Records for processing:

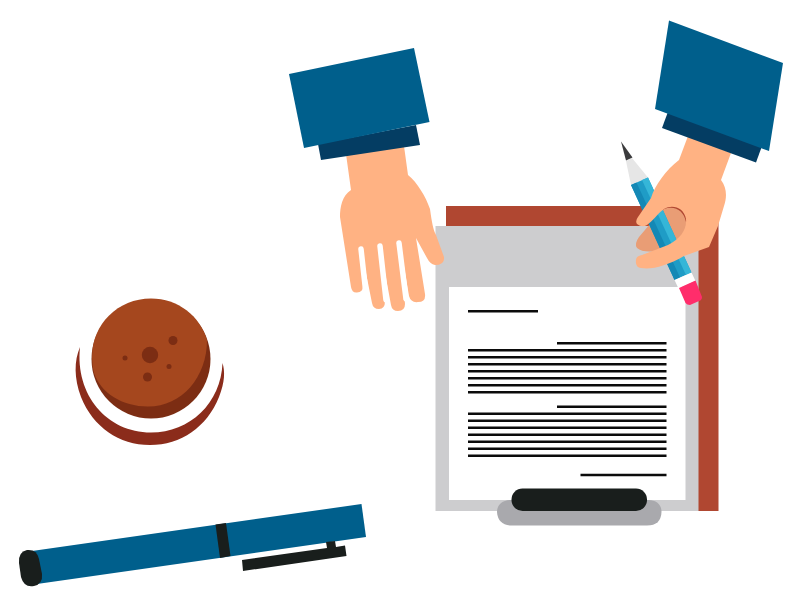
<!DOCTYPE html>
<html lang="en">
<head>
<meta charset="utf-8">
<title>Signing a document at a desk</title>
<style>
:root {
  --paper: #ffffff;
  --sleeve: #005f8c;
  --cuff: #043d63;
  --skin: #ffb283;
  --skin-shade: #e99d75;
  --folder: #b04731;
  --board: #cdcdcf;
  --clip-base: #a9a9ad;
  --ink: #191e1c;
  --text-line: #0b0b0b;
  --wood: #a5471e;
  --wood-dark: #7c2d13;
  --stamp-base: #8b2c1b;
  --pencil: #35b6d8;
  --pencil-mid: #1f9cc6;
  --pencil-dark: #1488b5;
  --eraser: #ff2d6b;
  --pencil-wood: #e6e6e6;
  --lead: #3b3b3d;
}
html, body { margin: 0; background: var(--paper); overflow: hidden; }
svg { display: block; width: 800px; height: 607px; }
.sleeve { fill: var(--sleeve); }
.cuff { fill: var(--cuff); }
.skin { fill: var(--skin); }
.skin-shade { fill: var(--skin-shade); }
.ink { fill: var(--ink); }
.text-lines { stroke: var(--text-line); stroke-width: 2.5; fill: none; }
.finger-gaps { stroke: var(--paper); stroke-width: 5.5; stroke-linecap: round; fill: none; }
.spots { fill: var(--wood-dark); }
</style>
</head>
<body>
<svg viewBox="0 0 800 607" role="img" aria-label="Hands signing a document on a clipboard, beside a round stamp and a pen">
  <defs>
    <path id="paragraph" d="M557 343.3H666.500M468 350.300H666.500M468 357.300H666.500M468 364.300H666.500M468 371.300H666.500M468 378.300H666.500M468 385.300H666.500M468 392.300H666.500"/>
  </defs>

  <g id="clipboard">
    <rect x="446" y="206" width="272.500" height="305" fill="var(--folder)"/>
    <rect x="435.500" y="226" width="263" height="285" fill="var(--board)"/>
    <rect x="449" y="287" width="236.500" height="213" fill="var(--paper)"/>
    <g class="text-lines">
      <path d="M468 311.300H538"/>
      <use href="#paragraph"/>
      <use href="#paragraph" y="63.400"/>
      <path d="M580.500 475H666.500"/>
    </g>
    <path d="M511 500H648C657 500 661.500 505 661.500 512Q661 525.500 647 525.500H512Q498 525.500 497 512C497 505 502 500 511 500Z" fill="var(--clip-base)"/>
    <rect class="ink" x="511.500" y="488.500" width="135.500" height="22.500" rx="11"/>
  </g>

  <g id="left-arm">
    <path class="skin" d="M346 154L404 146L408 175C417 182 426 197 430 209C432 223 433 229 436 235L444 257Q445 265 435 265Q430 264 427 258L416 238L425 294Q426 302 418 302Q411 303 409 296L400 242L405 304Q405 311 398 311Q392 311 391 305L380 245L385 301Q385 309 379 309Q373 309 372 303L361 248L363 286Q363 292 357 292.500Q352 293 351 287L340 217C340 207 342 196 351 190Z"/>
    <g class="finger-gaps">
      <path d="M361 249L366 294"/>
      <path d="M380 246L386 300"/>
      <path d="M399 243L406 299"/>
    </g>
    <polygon class="cuff" points="318,144 416,125 420,145 321,160"/>
    <polygon class="sleeve" points="289,74 414,48 429.500,122 304,148"/>
  </g>

  <g id="right-arm">
    <path class="skin-shade" d="M650 224L664 209C675 205 684 211 686 222C687 236 676 248 656 251Q643 253 637 248Q634 244 639 237Z"/>
    <g id="pencil">
      <polygon fill="var(--pencil-wood)" points="626,161 632,158 648,177.500 631,185"/>
      <polygon fill="var(--lead)" points="621,141.500 632.500,157.500 626,160.500"/>
      <polygon fill="var(--pencil-mid)" points="631,185 648,177.500 691.500,272.500 674.500,280"/>
      <polygon fill="var(--pencil)" points="642,180 648,177.500 691.500,272.500 686,275"/>
      <polygon fill="var(--pencil-dark)" points="631,185 636.500,182.500 680,277.500 674.500,280"/>
      <polygon fill="var(--paper)" points="674.500,280 691.500,272.500 695.500,281 678.500,288.500"/>
      <path fill="var(--eraser)" d="M679 288L695.500 280.500L702 297Q702 300 699 301L690 305Q687 305 685.500 303Z"/>
    </g>
    <path class="skin" d="M688 136L731 153L721 180C727 188 727 197 724 206L718 226L709 247L684 256C667 266 651 270 641 268Q635 267 636 260Q636 256 642 255L668 245C680 239 687 230 686 219C684 208 673 204 664 209C657 214 653 221 647 225Q642 228 637 224Q635 221 638 217L651 198C655 185 666 170 679 160Z"/>
    <polygon class="cuff" points="669,109 762,146 756,162.500 662,128"/>
    <polygon class="sleeve" points="669,20.500 783,63 769,151 655,109"/>
  </g>

  <g id="stamp">
    <path fill="var(--stamp-base)" d="M80 347C74 361 74 378 81 397C93 427 119 445 150 445C181 445 207 427 219 397C225 382 225 371 222.500 363C221 403 190 432.500 151 432.500C107 432.500 75 395 80 347Z"/>
    <circle cx="151" cy="359" r="59.500" fill="var(--wood-dark)"/>
    <path fill="var(--wood)" d="M92 357C92 324 118 298.500 151 298.500C178 298.500 200 316 207 340C207 377 182 406.500 148 406.500C122 406.500 101 393 94 373Q92 366 92 357Z"/>
    <g class="spots">
      <circle cx="150" cy="355" r="8.200"/>
      <circle cx="173" cy="340.500" r="4.500"/>
      <circle cx="147.500" cy="377" r="4.500"/>
      <circle cx="125" cy="358" r="2.500"/>
      <circle cx="169" cy="366.500" r="2.500"/>
    </g>
  </g>

  <g id="pen">
    <polygon class="sleeve" points="32,551 361.500,504 366,537 37,584"/>
    <polygon class="ink" points="215.500,524.500 226,523 230.500,556 220,558"/>
    <path class="ink" d="M27 550Q37 549 39 559L42 574Q43 584 34 586Q24 588 21 577L19 563Q18 552 27 550Z"/>
    <polygon class="ink" points="242,560 327,548 326,542 335,541 336,547 345,545.500 346.500,556 243,571"/>
  </g>
</svg>
</body>
</html>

The task:
Go line by line through the records and copy those that contain the word "height".

Solution to this exercise:
svg { display: block; width: 800px; height: 607px; }
    <rect x="446" y="206" width="272.500" height="305" fill="var(--folder)"/>
    <rect x="435.500" y="226" width="263" height="285" fill="var(--board)"/>
    <rect x="449" y="287" width="236.500" height="213" fill="var(--paper)"/>
    <rect class="ink" x="511.500" y="488.500" width="135.500" height="22.500" rx="11"/>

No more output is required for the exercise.